» What to produce: Check every line of the data for the string "phone" and copy the ones that have it.

» Extracted data:
┌────────
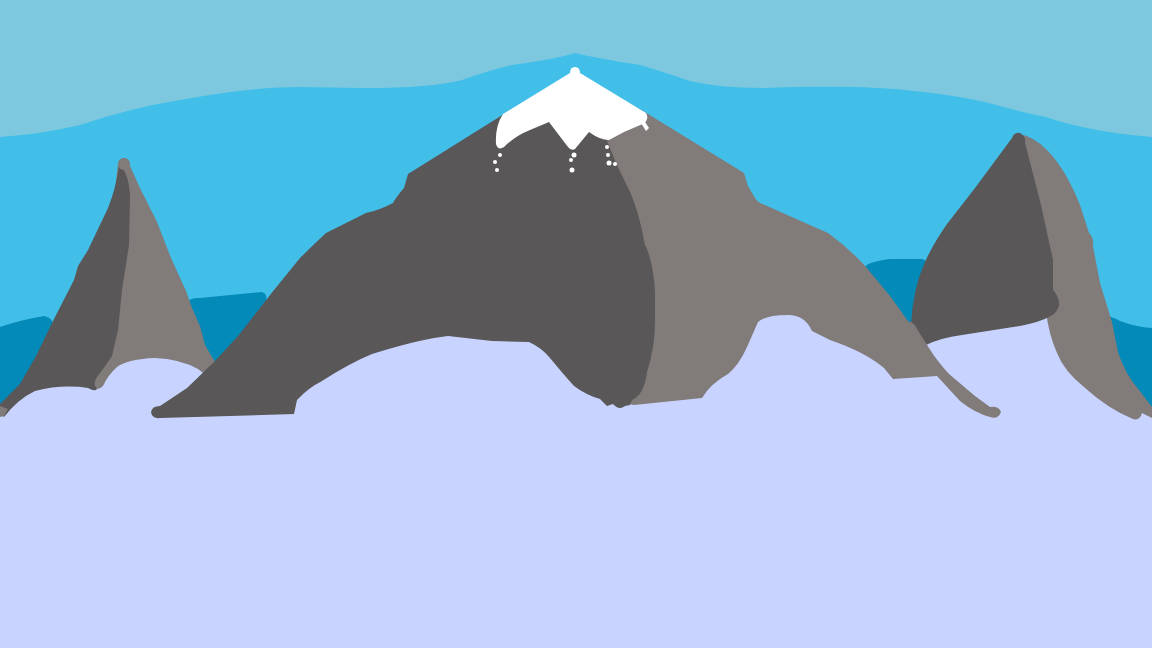
<!DOCTYPE html>
<html lang="en">
<head>
<meta charset="utf-8">
<title>Snowy mountains</title>
<style>
:root {
  --sky-high: #7ec8df;
  --sky-low: #42bfe8;
  --far-hills: #038ab8;
  --rock-dark: #595758;
  --rock-light: #817b7a;
  --snow-field: #c8d4ff;
  --snow-cap: #ffffff;
}
html, body { margin: 0; padding: 0; overflow: hidden; }
body { width: 1152px; height: 648px; background: var(--snow-field); }
svg { display: block; }
.sky-high { fill: var(--sky-high); }
.sky-low { fill: var(--sky-low); }
.far-hills { fill: var(--far-hills); }
.dark { fill: var(--rock-dark); }
.light { fill: var(--rock-light); }
.snow { fill: var(--snow-field); }
.cap { fill: var(--snow-cap); }
</style>
</head>
<body>
<svg width="1152" height="648" viewBox="0 0 1152 648" role="img" aria-label="Three grey mountains rising from a snow field under a blue sky">
  <g id="sky">
    <rect class="sky-high" width="1152" height="648"/>
    <path class="sky-low" d="M0 137Q42 134 80 125Q130 108 180 100Q250 87 300 87L365 88Q430 88 462 80Q490 70 512 65Q556 59 575 53Q596 58 640 65Q670 74 690 81Q720 88 765 88Q800 86 860 87Q930 90 985 102Q1025 113 1046 117Q1090 132 1152 137V648H0Z"/>
  </g>

  <g id="far-hills" class="far-hills">
    <path d="M0 327Q20 320 44 316Q54 318 54 328V420H0Z"/>
    <path d="M187 303Q188 298 200 298L262 292Q268 294 266 302L250 380H205Z"/>
    <path d="M864 268Q866 262 890 259H922Q929 261 927 268V330H900Z"/>
    <path d="M1104 317Q1110 315 1120 321Q1136 327 1152 328V420H1120Z"/>
  </g>

  <!-- The upper edge runs behind the rock, so snow fills every hollow at the foot -->
  <polygon id="snow-field" class="snow" points="0,414 14,398 30,384 60,370 125,350 195,350 210,366 230,360 440,320 560,325 640,330 740,300 820,300 900,335 915,334 930,338 1040,305 1060,320 1090,375 1138,408 1152,414 1152,648 0,648"/>

  <g id="left-peak">
    <path class="light" d="M118 164Q119 158 124 158Q130 159 130 166L140 188L157 222L171 258L186 291L192 308L200 326L205 345L215 362Q216 374 208 375Q202 373 198 369Q180 359 155 358Q128 359 117 367Q108 375 103 386Q97 392 93 386L94 378Z"/>
    <path class="dark" d="M119 166Q128 170 130 195L129 245L122 290L118 330L112 356Q104 368 97 377Q92 384 97 389Q95 392 88 388Q62 384 35 391Q18 399 4 417L0 413V404L20 384L36 356L54 319L74 280L78 266L88 250L108 208Q116 188 119 166Z"/>
    <path class="light" d="M0 406L8 409L4 416L0 417Z"/>
    <circle class="light" cx="124" cy="164" r="6"/>
  </g>

  <g id="right-peak">
    <path class="light" d="M1018 134Q1034 136 1048 151Q1066 170 1080 205L1089 233Q1094 238 1093 246L1100 283L1112 322L1118 352Q1125 374 1139 390L1152 407V418L1142 413Q1140 421 1133 419Q1108 409 1084 387Q1064 371 1057 353Q1049 335 1046 312Z"/>
    <path class="dark" d="M1012 138Q1014 132 1020 133Q1026 136 1025 143L1032 170L1041 205L1046 228L1053 260V290Q1060 298 1059 306Q1056 314 1049 317Q1040 322 1020 326L962 335Q940 338 926 345L911 324Q913 288 925 262Q933 244 947 224L975 188Z"/>
  </g>

  <g id="main-peak">
    <path class="light" d="M575 72L648 114L744 173L748 186L755 198Q758 203 765 205L785 214L828 233Q850 249 866 267L890 296L908 321Q915 323 917 329L929 348Q937 361 949 374L975 396L990 407Q999 406 1001 412Q998 420 990 417Q975 413 960 401L937 376L893 379L884 368Q865 352 830 340L812 331Q805 315 788 315Q766 315 758 322L747 347Q739 365 728 374Q710 384 702 398L634 405L610 400Z"/>
    <path class="dark" d="M575 72L504 114L408 174L404 188Q396 197 393 203Q380 210 366 213L326 233Q310 248 300 258L274 290L238 336L214 362L187 388L160 406Q152 406 151 412Q152 419 160 418L294 414L297 400Q308 388 322 381Q350 363 372 354Q420 339 448 336L492 341L529 342Q542 348 550 358Q564 375 574 386Q586 395 600 399L607 406L613 404Q619 411 625 406L630 405L632 400Q644 395 647 372Q655 348 655 320V292Q653 260 645 245Q639 212 630 192L616 163L606 138Z"/>
  </g>

  <g id="snow-cap" class="cap">
    <path d="M570 73Q570 67 575 67Q580 67 580 73L646 113Q649 118 645 123L624 132L609 140Q600 140 589 132L575 149Q571 151 568 147L549 122L530 130Q515 136 504 147Q498 151 496 144Q495 126 503 114Z"/>
    <path d="M641 123L645 122L649 128L646 131Z"/>
    <g id="falling-flakes">
      <circle cx="500" cy="155" r="2"/>
      <circle cx="495" cy="162" r="2"/>
      <circle cx="497" cy="170" r="2"/>
      <circle cx="574" cy="155" r="2.5"/>
      <circle cx="571" cy="160" r="2"/>
      <circle cx="572" cy="170" r="2.5"/>
      <circle cx="607" cy="147" r="2"/>
      <circle cx="608" cy="155" r="2"/>
      <circle cx="609" cy="163" r="2.5"/>
      <circle cx="615" cy="164" r="2"/>
    </g>
  </g>
</svg>
</body>
</html>
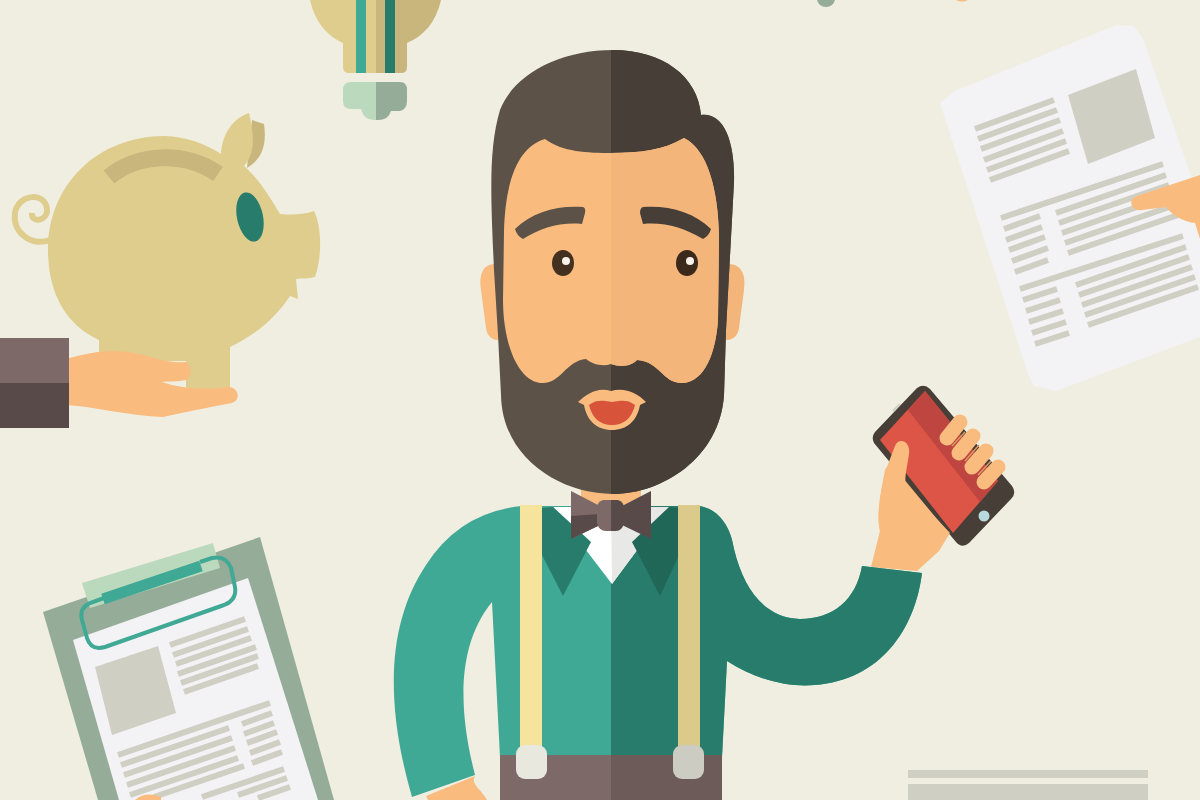
<!DOCTYPE html>
<html lang="en">
<head>
<meta charset="utf-8">
<title>Busy man at work</title>
<style>
:root {
  --cream: #efeee0; --skin: #fabb7f; --skin-dark: #f3b57a;
  --hair: #5c5247; --hair-dark: #483e38;
  --shirt: #40a995; --shirt-dark: #287c6b; --collar-dark: #206758;
  --plum: #7d6967; --plum-dark: #594a4a;
  --strap: #f6e39c; --strap-dark: #dcca8a; --clasp: #e9e8df; --clasp-dark: #cdccc2;
  --pig: #dfcd8e; --pig-dark: #c8b67c;
  --paper: #f3f2f5; --ink: #cfcfc4;
  --board: #95ac98; --mint: #bbdabd;
  --red: #dd5547; --red-dark: #bf4540; --mouth: #d7533a;
}
html, body { margin: 0; overflow: hidden; background: var(--cream); }
svg { display: block; width: 1200px; height: 800px; }
.skin { fill: var(--skin); }
.text-lines { fill: none; stroke: var(--ink); stroke-width: 6; }
.pig { fill: var(--pig); }
.pig-shade { fill: var(--pig-dark); }
</style>
</head>
<body>
<svg viewBox="0 0 1200 800" role="img" aria-label="Bearded man in suspenders holding a phone, surrounded by a piggy bank, a light bulb, papers and a clipboard">
  <defs>
    <clipPath id="right-half"><rect x="611" width="589" height="800"/></clipPath>
    <path id="hair-shape" d="M494 270C491 200 488 150 500 110C514 74 560 50 613 50C662 50 698 76 701 115C724 112 735 142 734 182L726 330L724 395C720 458 662 494 613 494C560 494 502 458 501 395L498 335Z"/>
    <path id="face-shape" d="M504 232C505 190 514 148 545 139C562 152 588 153 611 153C640 153 664 150 684 138C708 150 718 190 719 235L718 320C715 362 700 383 682 383C662 383 661 362 637 360C630 367 620 367 611 364C602 367 592 364 586 359C566 361 561 383 543 383C519 383 503 345 503 300Z"/>
    <path id="torso-shape" d="M522 506Q460 512 426 565C388 622 384 700 412 797L475 775C461 720 453 650 492 602L500 757H722L727 661C760 682 790 687 815 685C880 680 915 630 922 573L862 566C856 600 833 619 800 619C765 618 744 590 734 549C730 522 715 508 699 506Z"/>
  </defs>
  <rect width="1200" height="800" fill="var(--cream)"/>

  <g id="top-details">
    <path d="M817 0h18q-2 7-9 7t-9-7Z" fill="var(--board)"/>
    <path d="M956 0h12q-6 3-12 0Z" class="skin"/>
  </g>

  <g id="light-bulb">
    <path class="pig" d="M310 0C315 22 327 36 343 43V67Q343 73 349 73H376V0Z"/>
    <path class="pig-shade" d="M376 0H441C436 22 424 36 407 43V67Q407 73 401 73H376Z"/>
    <path fill="var(--shirt)" d="M356 0h10v73h-10Z"/>
    <path fill="var(--shirt-dark)" d="M385 0h10v73h-10Z"/>
    <path fill="var(--mint)" d="M351 82H376V120Q364 121 361 109H351Q343 109 343 101V90Q343 82 351 82Z"/>
    <path fill="var(--board)" d="M376 82H400Q407 82 407 90V101Q407 109 400 111H391Q388 121 376 120Z"/>
  </g>

  <g id="piggy-bank">
    <path d="M50 240C30 247 12 231 15 213C18 194 45 191 47 209C48 221 31 224 32 213" fill="none" stroke="var(--pig)" stroke-width="6"/>
    <path class="pig-shade" d="M252 120L264 124C267 145 262 159 247 168Z"/>
    <path class="pig" d="M221 154C222 134 233 118 249 113C253 130 257 152 244 166C259 179 271 199 280 214C291 215 302 215 314 211C322 227 322 257 315 277C309 279 302 278 296 279L298 299L290 296C277 316 256 335 230 347V389H186V361H99V340C66 325 48 293 48 250C48 185 97 136 165 136C186 137 204 143 221 154Z"/>
    <path d="M109 177C138 153 185 151 218 174" fill="none" stroke="var(--pig-dark)" stroke-width="17"/>
    <ellipse cx="250" cy="217" rx="13" ry="25" transform="rotate(-12 250 217)" fill="var(--shirt-dark)"/>
    <path class="skin" d="M66 359C88 353 107 349 129 352C151 356 168 364 186 362C192 368 192 377 186 380C177 382 169 381 162 382C181 389 208 390 229 387C239 388 241 400 232 403C209 407 186 412 163 417C130 416 97 407 66 405Z"/>
    <rect y="338" width="69" height="46" fill="var(--plum)"/>
    <rect y="383" width="69" height="45" fill="var(--plum-dark)"/>
  </g>

  <g id="document">
    <path fill="var(--paper)" d="M940 103L955 91L1116 25L1134 26L1143 39L1194 184L1200 200V337L1056 391L1034 386L1028 374Z"/>
    <polygon fill="var(--ink)" points="1068,95 1136,69 1155,138 1088,164"/>
    <path class="text-lines" d="M975 129l79-29M978 139l79-29M981 149l79-29M984 160l79-29M987 170l79-29M990 180l79-29
      M1001 218l162-54M1004 229l36-13M1006 240l36-13M1009 250l36-13M1012 261l36-13M1015 272l33-12
      M1056 213l110-38M1059 223l110-38M1062 233l110-38M1065 243l110-38M1068 253l110-38
      M1020 289l163-53M1023 300l34-11M1026 311l34-11M1029 322l34-11M1032 333l34-11M1035 344l34-11
      M1076 285l110-38M1079 295l110-38M1082 305l110-38M1085 315l110-38M1088 325l110-38"/>
    <path class="skin" d="M1200 175L1137 196Q1129 199 1132 206Q1134 211 1142 210L1166 207C1173 216 1184 222 1195 223L1200 239Z"/>
  </g>

  <g id="clipboard">
    <polygon fill="var(--board)" points="43,612 260,537 334,800 98,800"/>
    <polygon fill="var(--paper)" points="73,640 248,578 318,800 119,800"/>
    <polygon fill="var(--mint)" points="82,583 213,543 220,568 90,608"/>
    <path d="M103 599L201 566" stroke="var(--shirt)" stroke-width="11"/>
    <path d="M104 598L90 603Q79 608 82 620L87 638Q91 651 105 647L224 605Q237 600 235 587L231 568Q226 555 212 558L200 562" fill="none" stroke="var(--shirt)" stroke-width="4"/>
    <polygon fill="var(--ink)" points="95,667 158,646 176,713 112,735"/>
    <path class="text-lines" d="M170 645l75-26M173 655l75-26M176 664l75-26M178 674l78-27M181 683l77-27M184 692l74-26
      M118 755l152-52M121 765l108-37M124 775l108-37M127 785l108-37M130 795l108-37M154 797l90-31
      M242 724l30-11M244 734l30-11M247 743l30-11M250 753l30-11M252 763l30-11M202 797l82-28M238 795l49-17M258 798l32-11"/>
    <path class="skin" d="M135 800Q146 791 161 797V800Z"/>
  </g>

  <g id="receipt">
    <rect x="908" y="770" width="240" height="8" fill="var(--ink)"/>
    <rect x="908" y="784" width="240" height="16" fill="var(--ink)"/>
  </g>

  <g id="phone-in-hand">
    <path class="skin" d="M871 567L880 531C876 515 881 490 885 470L900 444L950 533L939 551L917 571Z"/>
    <path fill="var(--hair-dark)" d="M875 432L917 388Q924 383 930 389L1012 486Q1017 493 1011 499L969 543Q962 549 956 542L874 443Q871 437 875 432Z"/>
    <polygon fill="var(--red)" points="880,440 925,391 998,481 953,533"/>
    <polygon fill="var(--red-dark)" points="908,410 925,391 998,481 980,502"/>
    <path d="M893 411l7-7" stroke="var(--ink)" stroke-width="2"/>
    <circle cx="984" cy="516" r="5.5" fill="#b9d9dc"/>
    <path class="skin" d="M880 531C876 515 881 490 886 470Q891 456 895 446Q898 439 905 442Q910 446 909 454C907 468 904 479 906 486L950 533L930 555Z"/>
    <path d="M947 438l13-16M959 453l14-17M972 467l14-16M984 482l14-15" stroke="var(--skin)" stroke-width="15" stroke-linecap="round"/>
    <path d="M952 446l13-14M965 461l14-16M978 475l13-14" stroke="#d99a63" stroke-width="1.5"/>
  </g>

  <g id="body">
    <path class="skin" d="M426 796L475 776C470 784 482 790 487 800H428Z"/>
    <use href="#torso-shape" fill="var(--shirt)"/>
    <use href="#torso-shape" fill="var(--shirt-dark)" clip-path="url(#right-half)"/>
    <rect x="500" y="755" width="111" height="45" fill="var(--plum)"/>
    <rect x="611" y="755" width="111" height="45" fill="var(--plum)"/>
    <rect x="611" y="755" width="111" height="45" fill="var(--plum-dark)" opacity=".45"/>
    <polygon fill="#fff" points="553,507 669,507 612,584"/>
    <polygon fill="#e8e9e6" points="611,507 669,507 612,584"/>
    <polygon fill="var(--shirt-dark)" points="542,508 553,507 591,542 563,596 542,555"/>
    <polygon fill="var(--collar-dark)" points="679,508 669,507 632,542 660,596 679,555"/>
    <path class="skin" d="M581 480H641V500Q628 508 611 508T581 500Z"/>
    <path fill="var(--strap)" d="M520 505h22v250h-22Z"/>
    <path fill="var(--strap-dark)" d="M678 505h22v250h-22Z"/>
    <rect x="516" y="745" width="31" height="34" rx="9" fill="var(--clasp)"/>
    <rect x="673" y="745" width="31" height="34" rx="9" fill="var(--clasp-dark)"/>
  </g>

  <g id="bow-tie">
    <polygon fill="var(--plum)" points="571,491 600,506 600,525 571,539"/>
    <polygon fill="var(--plum-dark)" points="651,491 622,506 622,525 651,539"/>
    <polygon fill="var(--plum-dark)" points="571,516 600,514 600,525 571,539"/>
    <path fill="var(--plum)" d="M611 500H603Q597 502 597 508V523Q599 531 606 531H611Z"/>
    <path fill="var(--plum-dark)" d="M611 500H618Q624 502 624 508V523Q622 531 616 531H611Z"/>
  </g>

  <g id="head">
    <path class="skin" d="M496 264C482 264 479 275 481 290L486 328Q488 341 500 340Z"/>
    <path fill="var(--skin-dark)" d="M728 264C742 264 746 275 744 290L739 328Q737 341 724 340Z"/>
    <use href="#hair-shape" fill="var(--hair)"/>
    <use href="#hair-shape" fill="var(--hair-dark)" clip-path="url(#right-half)"/>
    <use href="#face-shape" class="skin"/>
    <use href="#face-shape" fill="var(--skin-dark)" clip-path="url(#right-half)"/>
    <path fill="var(--hair)" d="M515 229C532 212 558 205 583 207Q586 208 585 213L582 224C560 222 541 228 523 239Q517 236 515 229Z"/>
    <path fill="var(--hair-dark)" d="M711 229C694 212 668 205 643 207Q640 208 640 213L643 224C665 222 684 228 703 239Q709 236 711 229Z"/>
    <ellipse cx="563" cy="263" rx="11" ry="13" fill="#44301f"/>
    <ellipse cx="687" cy="263" rx="11" ry="13" fill="#3b291c"/>
    <circle cx="566" cy="261" r="4" fill="#f8f3ea"/>
    <circle cx="690" cy="261" r="4" fill="#f8f3ea"/>
    <path class="skin" d="M578 402C588 393 598 387 611 391C625 387 637 393 646 402L640 405C637 421 627 430 612 430C597 430 587 421 584 405Z"/>
    <path fill="var(--mouth)" d="M589 405C597 399 604 401 612 402C620 401 627 399 635 405C632 418 624 425 612 425S592 418 589 405Z"/>
  </g>
</svg>
</body>
</html>
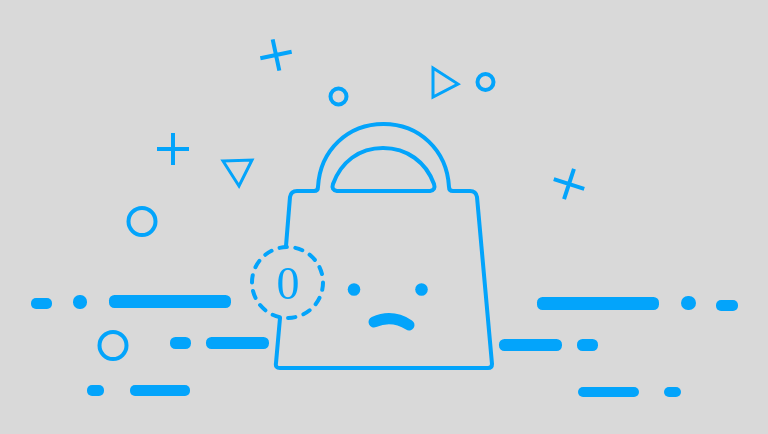
<!DOCTYPE html>
<html lang="en">
<head>
<meta charset="utf-8">
<title>Empty shopping bag</title>
<style>
:root { --blue: #03a4fb; --grey: #d9d9d9; }
html, body { margin: 0; height: 100%; overflow: hidden; background: var(--grey); }
.empty-bag { display: block; width: 768px; height: 434px; }
.line { fill: none; stroke: var(--blue); stroke-width: 4; stroke-linejoin: round; stroke-linecap: round; }
.confetti { fill: none; stroke: var(--blue); stroke-width: 4; }
.confetti .triangle { stroke-width: 3; }
.solid { fill: var(--blue); }
.mouth { fill: none; stroke: var(--blue); stroke-width: 11; stroke-linecap: round; }
.badge-ring { fill: none; stroke: var(--blue); stroke-width: 4; stroke-linecap: round; stroke-dasharray: 7.4 8.5; }
.count { fill: var(--blue); font: 46px "Noto Serif", "Liberation Serif", serif; font-family: "Liberation Serif", serif; text-anchor: middle; }
</style>
</head>
<body>
<svg class="empty-bag" viewBox="0 0 768 434" role="img" aria-label="Sad empty shopping bag with a count of 0">
  <defs>
    <path id="plus" d="M-16 0H16M0-16V16"/>
  </defs>
  <rect width="768" height="434" fill="var(--grey)"/>

  <g class="confetti">
    <use href="#plus" transform="translate(276 55) rotate(-12)"/>
    <use href="#plus" transform="translate(173 149)"/>
    <use href="#plus" transform="translate(569 184) rotate(18)"/>
    <circle cx="338.500" cy="96.500" r="8"/>
    <circle cx="485.500" cy="82" r="8"/>
    <circle cx="142" cy="221.500" r="13.500"/>
    <circle cx="113" cy="345.500" r="13.500"/>
    <polygon class="triangle" points="433,68 458,84 433,97"/>
    <polygon class="triangle" points="223,161 252,160 239,186"/>
  </g>

  <g class="solid speed-lines">
    <rect x="31" y="298" width="21" height="11" rx="5"/>
    <rect x="73" y="295" width="14" height="14" rx="6.500"/>
    <rect x="109" y="295" width="122" height="13" rx="5.500"/>
    <rect x="170" y="337" width="21" height="12" rx="5.500"/>
    <rect x="206" y="337" width="63" height="12" rx="5.500"/>
    <rect x="87" y="385" width="17" height="11" rx="5"/>
    <rect x="130" y="385" width="60" height="11" rx="5"/>
    <rect x="537" y="297" width="122" height="13" rx="5.500"/>
    <rect x="681" y="296" width="15" height="14" rx="7"/>
    <rect x="716" y="300" width="22" height="11" rx="5"/>
    <rect x="499" y="339" width="63" height="12" rx="5.500"/>
    <rect x="577" y="339" width="21" height="12" rx="5.500"/>
    <rect x="578" y="387" width="61" height="10" rx="5"/>
    <rect x="664" y="387" width="17" height="10" rx="5"/>
  </g>

  <g class="line bag">
    <path d="M286 246L290 197Q291 191 297 191H314Q318 191 318 187C320 150 348 124 383.500 124S447 150 449 187Q449 191 453 191H470Q476 191 477 197L492 364Q492 368 488 368H280Q275 368 276 363L280 318"/>
    <path d="M337 191H430Q436 190 434 184C426 162 407 148 383 148S341 162 333 184Q331 190 337 191Z"/>
  </g>

  <g class="face">
    <circle class="solid" cx="354" cy="289.500" r="6.300"/>
    <circle class="solid" cx="421.500" cy="289.500" r="6.300"/>
    <path class="mouth" d="M374 322Q392 314 409 325"/>
  </g>

  <g class="badge">
    <circle class="badge-ring" cx="287.500" cy="282.500" r="35.500"/>
    <text class="count" x="288" y="299">0</text>
  </g>
</svg>
</body>
</html>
└────────
» Task answer:
<svg viewBox="0 0 1200 800" role="img" aria-label="Bearded man in suspenders holding a phone, surrounded by a piggy bank, a light bulb, papers and a clipboard">
  <g id="phone-in-hand">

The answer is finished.